The town of Oakland, Maine's downtown revitalization plans include creating "a continuous system of curbed sidewalks on both sides of the street that give the visual cue that the user has entered a distinct and pedestrian friendly downtown area."
What does that mean? "Create landscape buffers between this sidewalk and parking lots adjacent to the street to screen cars and asphalt. Add street trees to this buffer, where appropriate, to provide scale and shade.>
If you look at one existing stretch of street, you see a road, a strip mall, a parking lot, and noplace you'd feel like strolling. A rough sketch here shows the idea of what happens when you don't simply install a sidewalk, but add pedestrian-friendly ambiance to that sidewalk -- including trees to serve as a buffer between walkers and traffic on one side, and getting rid of the parking-lot asphalt in front of buildings on the other side.

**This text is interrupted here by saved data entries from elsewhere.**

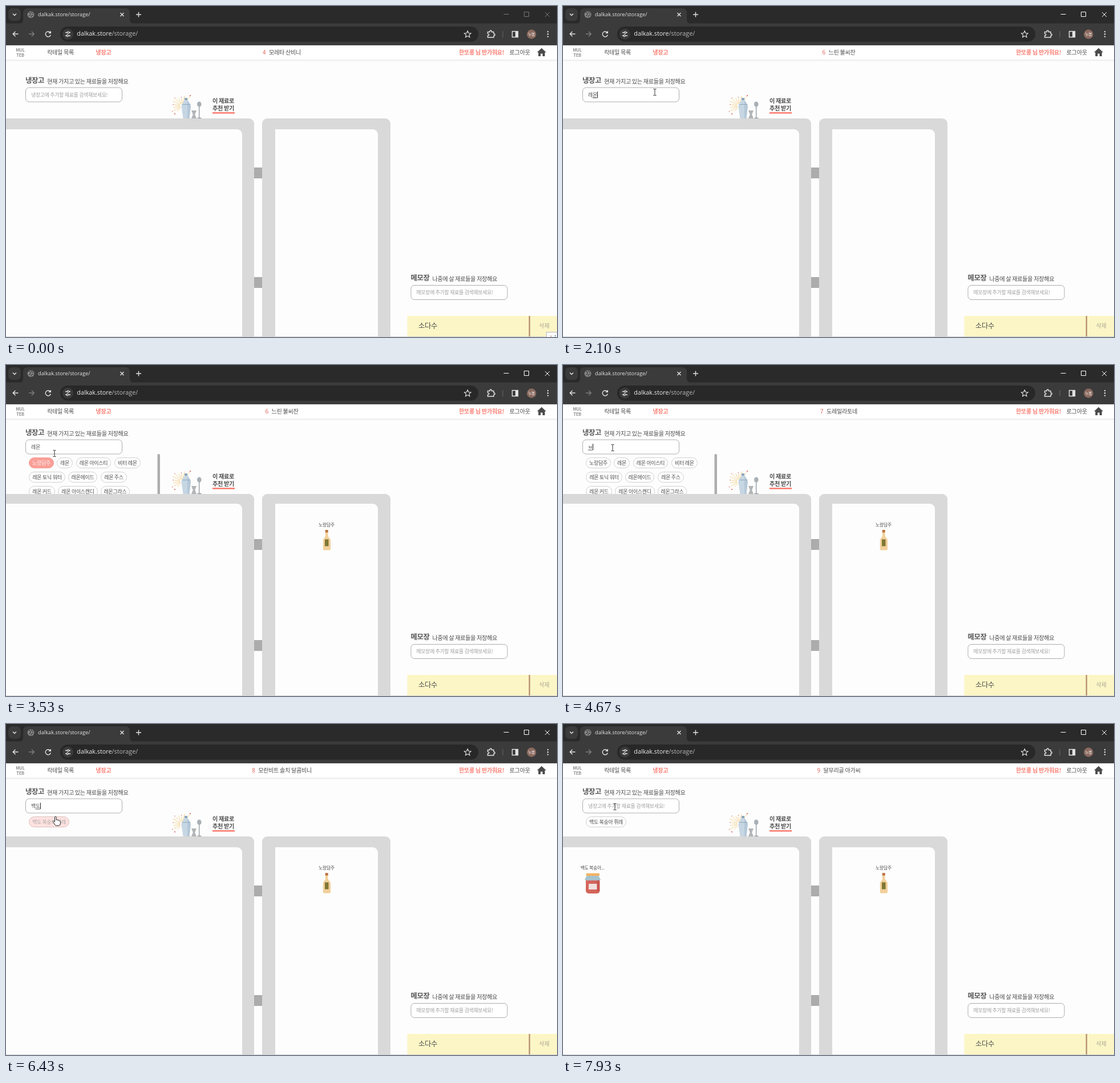
Recreate the animation shown at these times as an HTML page with a canvas. Size 966 by 580 pixels, loop 8000 ms.

```html
<!DOCTYPE html>
<html lang="ko">
<head>
<meta charset="utf-8">
<title>냉장고</title>
<style>
html, body { margin: 0; width: 100%; height: 100%; overflow: hidden; background: #fdfdfd; }
canvas { display: block; }
</style>
</head>
<body>
<canvas id="stage" width="966" height="580" lang="ko"></canvas>
<script>
const c = document.getElementById('stage').getContext('2d');
const LOOP = 8000;
const KO = '"Noto Sans CJK KR", "Noto Sans CJK JP", "Noto Sans CJK", sans-serif';
const LATIN = '"Open Sans", "Noto Sans", sans-serif';
const INK = '#4c4c4c', HEADING = '#585858', CORAL = '#fb7d72', GREY = '#d9d9d9', PAGE = '#fdfdfd';

// Drinks shown one after another in the header, starting at rank 4
const RANKS = ['모레타 산비니', '은하수길 달빛소다', '느린 불씨잔', '도레밀라토네', '모란비트 솔치 달콤비니', '달무리골 아가씨'];
const LIQUEUR = '노랑담주';
const LEMON_CHIPS = [
  [LIQUEUR, 40, 0, 44], ['레몬', 89, 0, 28], ['레몬 아이스티', 123, 0, 61], ['비터 레몬', 190, 0, 46],
  ['레몬 토닉 워터', 40, 1, 64], ['레몬에이드', 109, 1, 51], ['레몬 주스', 166, 1, 46],
  ['레몬 커드', 40, 2, 46], ['레몬 아이스캔디', 91, 2, 70], ['레몬그라스', 166, 2, 51]
];
const PEACH_CHIPS = [['백도 복숭아 퓌레', 40, 0, 71]];

const TYPING = [
  [0, ''], [1490, 'ㄹ'], [1560, '레'], [1630, '렘'], [1830, '레모'], [1900, '레몬'], [4540, ''],
  [4670, 'ㅂ'], [4800, '배'], [4870, '백'], [5070, '백ㄷ'], [5210, '백도'], [7800, '백'], [7930, '']
];
const CARET_ON = [[830, 1360], [1490, 2430], [2960, 3250], [3880, 4410], [4670, 5740], [6270, 6600], [7400, 7930]];
const COMPOSING = [[1490, 3250], [4670, 6600]];
const POINTER = [
  [70, 952, 574], [800, 161, 151], [2460, 161, 151], [2630, 134, 151], [3020, 70, 169], [3280, 70, 169],
  [3530, 85, 155], [3840, 87, 145], [6220, 87, 145], [6430, 87, 163], [6560, 86, 168], [7050, 86, 168], [7380, 91, 145]
];

const within = (t, spans) => spans.some(([a, b]) => t >= a && t < b);
const latest = (t, steps) => steps.filter(s => s[0] <= t).pop();
const clamp = v => Math.max(0, Math.min(1, v));
const ease = v => v * v * (3 - 2 * v);
const fade = (t, on, off) => ease(clamp((t - on) / 260)) * (1 - ease(clamp((t - off) / 320)));
const mix = (a, b, k) => `rgb(${a.map((v, i) => Math.round(v + (b[i] - v) * k))})`;

function text(s, x, y, size, color = INK, weight = 400, align = 'left', family = KO) {
  c.font = `${weight} ${size}px ${family}`;
  c.letterSpacing = family === KO ? `${-0.03 * size}px` : '0px';
  c.textAlign = align;
  c.textBaseline = 'middle';
  c.fillStyle = color;
  c.fillText(s, x, y);
  return c.measureText(s).width;
}

function rect(x, y, w, h, color) {
  c.fillStyle = color;
  c.fillRect(x, y, w, h);
}

function round(x, y, w, h, r, fill, stroke) {
  c.beginPath();
  c.roundRect(x, y, w, h, r);
  if (fill) { c.fillStyle = fill; c.fill(); }
  if (stroke) { c.strokeStyle = stroke; c.lineWidth = 1; c.stroke(); }
}

function disc(x, y, r, color) {
  c.beginPath();
  c.arc(x, y, r, 0, Math.PI * 2);
  c.fillStyle = color;
  c.fill();
}

function shape(d, fill, stroke, width = 1.3, x = 0, y = 0) {
  const p = new Path2D(d);
  c.save();
  c.translate(x, y);
  if (fill) { c.fillStyle = fill; c.fill(p); }
  if (stroke) { c.strokeStyle = stroke; c.lineWidth = width; c.stroke(p); }
  c.restore();
}

function browser(active) {
  const light = '#e3e3e3', bar = '#3b3b3b';
  rect(0, 0, 966, 31, '#2a2a2a');
  rect(0, 30.5, 966, 37.5, bar);
  rect(0, 68, 966, 1, '#505050');
  round(4, 4, 22, 22, 7, bar);
  shape('M12 13.5l3 3 3-3', null, light, 1.5);
  shape('M23 31q7 0 7-7V12q0-8 8-8h171q8 0 8 8v12q0 7 7 7z', bar);
  disc(43.5, 15, 6, '#858585');
  shape('M39 11q4 0 4 3t-3 3M44 20q0-4 4-4M44 9q0 3 4 4', null, '#4c4c4c', 1.4);
  c.save();
  c.beginPath();
  c.rect(50, 8, 140, 12.5);
  c.clip();
  text('dalkak.store/storage/', 56, 15.8, 9.26, light, 400, 'left', LATIN);
  c.restore();
  shape('M200.5 12l6 6m0-6l-6 6M228 15h9m-4.5-4.5v9', null, light, 1.4);
  const ctl = active ? '#ffffff' : '#777777';
  shape('M872.5 14.5h9M908.5 10.5h8v8h-8zM945 11l8 8m0-8l-8 8', null, ctl, 1);

  shape('M21.5 49h-9m4-4.3L12.2 49l4.3 4.3', null, light, 1.4);
  shape('M40 49h9m-4-4.3l4.3 4.3-4.3 4.3', null, '#7d7d7d', 1.4);
  shape('M77.5 46.5a4.6 4.6 0 1 0 .8 4M78.3 44v3.4h-3.5', null, light, 1.4);
  round(95, 36, 733, 26.5, 13, '#282828');
  disc(108.5, 49.3, 9.5, bar);
  shape('M104 46.5h3m4 0h2M104 52h2m4 0h3', null, light, 1.3);
  shape('M107.5 46.5a1.6 1.6 0 1 0 3.2 0a1.6 1.6 0 1 0-3.2 0M106.2 52a1.6 1.6 0 1 0 3.2 0a1.6 1.6 0 1 0-3.2 0', null, light, 1.2);
  const w = text('dalkak.store', 124.3, 49.3, 10.8, '#ececec', 400, 'left', LATIN);
  text('/storage/', 124.3 + w, 49.3, 10.8, '#b9b9b9', 400, 'left', LATIN);
  shape('M809.3 43.7l1.7 3.8 4.1.4-3.1 2.7.9 4.1-3.6-2.1-3.6 2.1.9-4.1-3.1-2.7 4.1-.4z', null, light, 1.2);
  shape('M844.5 45.5h3.5q0-2.5 1.8-2.5t1.8 2.5h3.5v3.3q2 0 2 1.6t-2 1.6v3h-10.6v-3q2.3-.2 2.3-1.7t-2.3-1.7z', null, light, 1.4);
  rect(870.5, 44, 1, 11, '#666666');
  shape('M887.5 44.5h10v10h-10z', null, light, 1.4);
  rect(893, 44, 5, 11, light);
  disc(921.3, 49.5, 8.2, '#8b6a5f');
  text('누봄', 921.3, 49.5, 6.6, '#ffffff', 400, 'center');
  for (const y of [45, 49.3, 53.6]) disc(950, y, 1.2, light);
}

function siteHeader(t) {
  rect(0, 69, 966, 26, '#ffffff');
  rect(0, 94.5, 966, 1, '#dcdcdc');
  rect(0, 95.5, 966, 1, '#f4f4f4');
  text('MUL', 25, 77, 7.4, '#8e8e8e', 700, 'center');
  text('TEB', 25, 86.3, 7.4, '#8e8e8e', 700, 'center');
  text('칵테일 목록', 72, 81, 10.1, INK, 500);
  text('냉장고', 157.3, 81, 10.1, CORAL, 700);
  const i = Math.floor((t + 900) / 1500);
  c.font = `400 10.1px ${KO}`;
  c.letterSpacing = '-0.303px';
  const x = 483.5 - (c.measureText(RANKS[i]).width + 11) / 2;
  text(i + 4, x, 81.5, 10.1, '#e0685e');
  text(RANKS[i], x + 11, 81.5, 10.1);
  text('한또롱 님 반가워요!', 794, 81, 10.1, CORAL, 700);
  text('로그아웃', 882.5, 81, 10.2);
  shape('M939 73.8l8 7.4h-2.3V88h-4v-4.6h-3.4V88h-4v-6.8H931z', '#4a4a4a');
}

function field(x, y, hint, value, caret, composing) {
  round(x + .5, y + .5, 169, 25, 6, '#ffffff', '#adadad');
  const left = x + 10, mid = y + 13;
  if (!value) text(hint, left, mid, 8.9, '#9f9f9f');
  const w = value ? text(value, left, mid, 8.9, '#505050') : 0;
  if (composing && value) rect(left + w - 8, mid + 5, 8, 1, '#505050');
  if (caret) rect(Math.round(left + w), mid - 5.5, 1, 11, '#222222');
}

function chip([label, x, row, w], heat) {
  const y = 162 + row * 25, hot = [250, 152, 144];
  round(x + .5, y + .5, w - 1, 18, 9, mix([255, 255, 255], hot, heat), mix([208, 208, 208], hot, heat));
  text(label, x + w / 2, y + 9.3, 8.95, mix([76, 76, 76], [255, 250, 248], Math.sqrt(heat)), 400, 'center');
}

function barTools(y) {
  c.save();
  c.translate(0, y);
  // Sparks fan out to the left of the shaker
  for (let i = 0; i < 9; i++) {
    const a = 2.3 + i * .33, far = 13 + (i * 5) % 7;
    const dx = Math.cos(a), dy = Math.sin(a);
    shape(`M${309 + dx * 4} ${-22 + dy * 4}L${309 + dx * far} ${-22 + dy * far}`, null, '#f2cf86', .9);
    if (i % 2) disc(309 + dx * (far + 2), -22 + dy * (far + 2), .8, '#dd6a62');
  }
  shape('M317 -31L323 -40', null, '#f1d596', .9);
  disc(323, -40, 1.1, '#dd5a55');
  disc(296, -8, 1.1, '#dd5a55');
  shape('M313 -36h5v4l3 4 2 4q1.5 2 .5 6L321.5 0h-11l-2.5-18q-1.5-4 .5-6l2-4 2.5-4z', '#c6d6e3');
  shape('M318 -32l3 4 2 4q1.5 2 .5 6L321.5 0h-3.5z', '#b5c8d8');
  shape('M313 -36h5v4h-5z', '#8da6bc');
  shape('M308.5 -24.5h15', null, '#91a8bb', 1);
  shape('M325 -14h9l-2.8 7 2.8 7h-9l2.8-7z', '#b2b5b7');
  shape('M338.7 -24V-1M335.5 -.7h7', null, '#8f979d', 1.3);
  shape('M335 -25a3.8 4.5 0 1 1 7.6 0q0 4-3.8 5q-3.8-1-3.8-5', '#a9b0b5');
  text('이 재료로', 362, -30.5, 10.1, INK, 700);
  text('추천 받기', 362, -18, 10.1, INK, 700);
  rect(362, -11, 39, 2.6, CORAL);
  c.restore();
}

function bottle(y) {
  text(LIQUEUR, 562, y + 55, 7.8, INK, 400, 'center');
  shape('M560 0h4.4v9q.2 2 2.7 5q1.9 2 1.9 4v15q0 2-2 2h-9.2q-2 0-2-2V18q0-2 1.9-4q2.5-3 2.3-5z', '#f2d09b', null, 1, 0, y + 64.5);
  rect(559.7, y + 64, 5, 4.5, '#bd7442');
  rect(559, y + 80.5, 6.5, 12, '#7f7734');
}

function jar(y) {
  text('백도 복숭아...', 51.7, y + 55, 7.8, INK, 400, 'center');
  round(40, y + 73, 24.5, 27, 5, '#d4655b');
  rect(59, y + 76, 5, 20, '#c6564f');
  shape('M42 0h20l4 8q-2 2-4.7.5q-2.5 2-5 0q-2.5 2-5 0q-2.5 2-5 0q-2.5 2-5 0q-2 .5-3.3-.5z', '#a5c3ce', null, 1, 0, y + 68);
  round(40.5, y + 64.5, 23.5, 4.5, 1.5, '#f4b263');
  rect(45, y + 83, 14.5, 10, '#f0e0dc');
}

function fridge(top, t) {
  // The doors shrink a little when they are pushed down
  const k = (560 - top) / 363, at = v => Math.round(top + v * k);
  round(-20, top, 455, 420, 9, GREY);
  round(-20, at(19), 434, 420, 9, PAGE);
  round(449, top, 225, 420, 9, GREY);
  round(472, at(19), 180, 420, [0, 9, 0, 0], PAGE);
  for (const v of [86, 278]) rect(435, at(v), 14, 19, '#acacac');
  const shelf = top === 197 ? top : top - 1;
  if (t >= 3320) bottle(shelf);
  if (t >= 6730) jar(shelf);
}

function memo() {
  text('메모장', 709.5, 476.5, 12.4, HEADING, 700);
  text('나중에 살 재료들을 저장해요', 747.5, 478, 10.1);
  field(709.5, 489, '메모장에 추가할 재료를 검색해보세요!');
  rect(703.5, 543, 263, 37, '#fcf6c6');
  rect(916.5, 543, 2.5, 37, '#ba9575');
  text('소다수', 723, 560.5, 12.4);
  text('삭제', 934.5, 560.5, 10.1, '#aba693');
}

function pointer(t) {
  if (t < 70) return;
  const i = POINTER.filter(p => p[0] <= t).length - 1;
  const [t0, x0, y0] = POINTER[i], [t1, x1, y1] = POINTER[i + 1] || [LOOP, x0, y0];
  const k = ease((t - t0) / (t1 - t0));
  const x = x0 + (x1 - x0) * k, y = y0 + (y1 - y0) * k;
  const top = t < 2500 ? 143 : 131;
  if (x > 34 && x < 203 && y > top && y < top + 26) {
    shape('M-2.5 -5.5h2l.5.5.5-.5h2M0 -5v10M-2.5 5.5h2l.5-.5.5.5h2', null, '#303030', 1, x, y);
  } else if (t > 2500 && x < 112 && y >= 162 && y < 181) {
    shape('M-1.5 .5q0-1.5 1.3-1.5t1.3 1.5V5q2.3-.7 2.7.7q2.2-.4 2.6 1q2-.2 2 1.6V11q0 4-3 4H1q-1.5 0-2.5-2L-4.5 8.5q-.5-1.5 1-1.7l2 1.7z', '#ffffff', '#222222', 1, x, y);
  } else {
    shape('M0 0v12l2.7-2.5 2 4.5 2-.9-2-4.3h3.7z', '#ffffff', '#222222', .9, x, y);
  }
}

function draw(t) {
  const open = t >= 2500, lemon = open && t < 5870;
  const dy = open ? -12 : 0, top = lemon ? 226 : 197;
  rect(0, 0, 966, 580, PAGE);
  browser(t >= 800);
  siteHeader(t);

  text('냉장고', 34, 130.5 + dy, 12.4, HEADING, 700);
  text('현재 가지고 있는 재료들을 저장해요', 72, 132 + dy, 10.1);
  field(34, 142.5 + dy, '냉장고에 추가할 재료를 검색해보세요!', latest(t, TYPING)[1], within(t, CARET_ON), within(t, COMPOSING));

  if (open) {
    const heat = lemon ? fade(t, 2860, 3480) : fade(t, 6340, 7080);
    (lemon ? LEMON_CHIPS : PEACH_CHIPS).forEach((item, i) => chip(item, i ? 0 : heat));
  }
  if (lemon) round(265.5, 156, 4.5, 90, 2, '#adadad');
  barTools(top);
  fridge(top, t);
  memo();
  rect(0, 579, 966, 1, '#d3d3d3');
  if (t < 70) {
    round(947.5, 571.5, 30, 20, 0, '#fafafa', '#b9b3c2');
    rect(954, 578, 3, 1, '#c48a8a');
    rect(962, 577, 2, 2, '#8a8a9a');
  }
  pointer(t);
}

function tick() {
  draw(performance.now() % LOOP);
  requestAnimationFrame(tick);
}
tick();
</script>
</body>
</html>
```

That's not a multi-million-dollar project, and they're not re-creating Newbury Street. But it shows how these basic, pedestrian friendly changes create a more desirable downtown.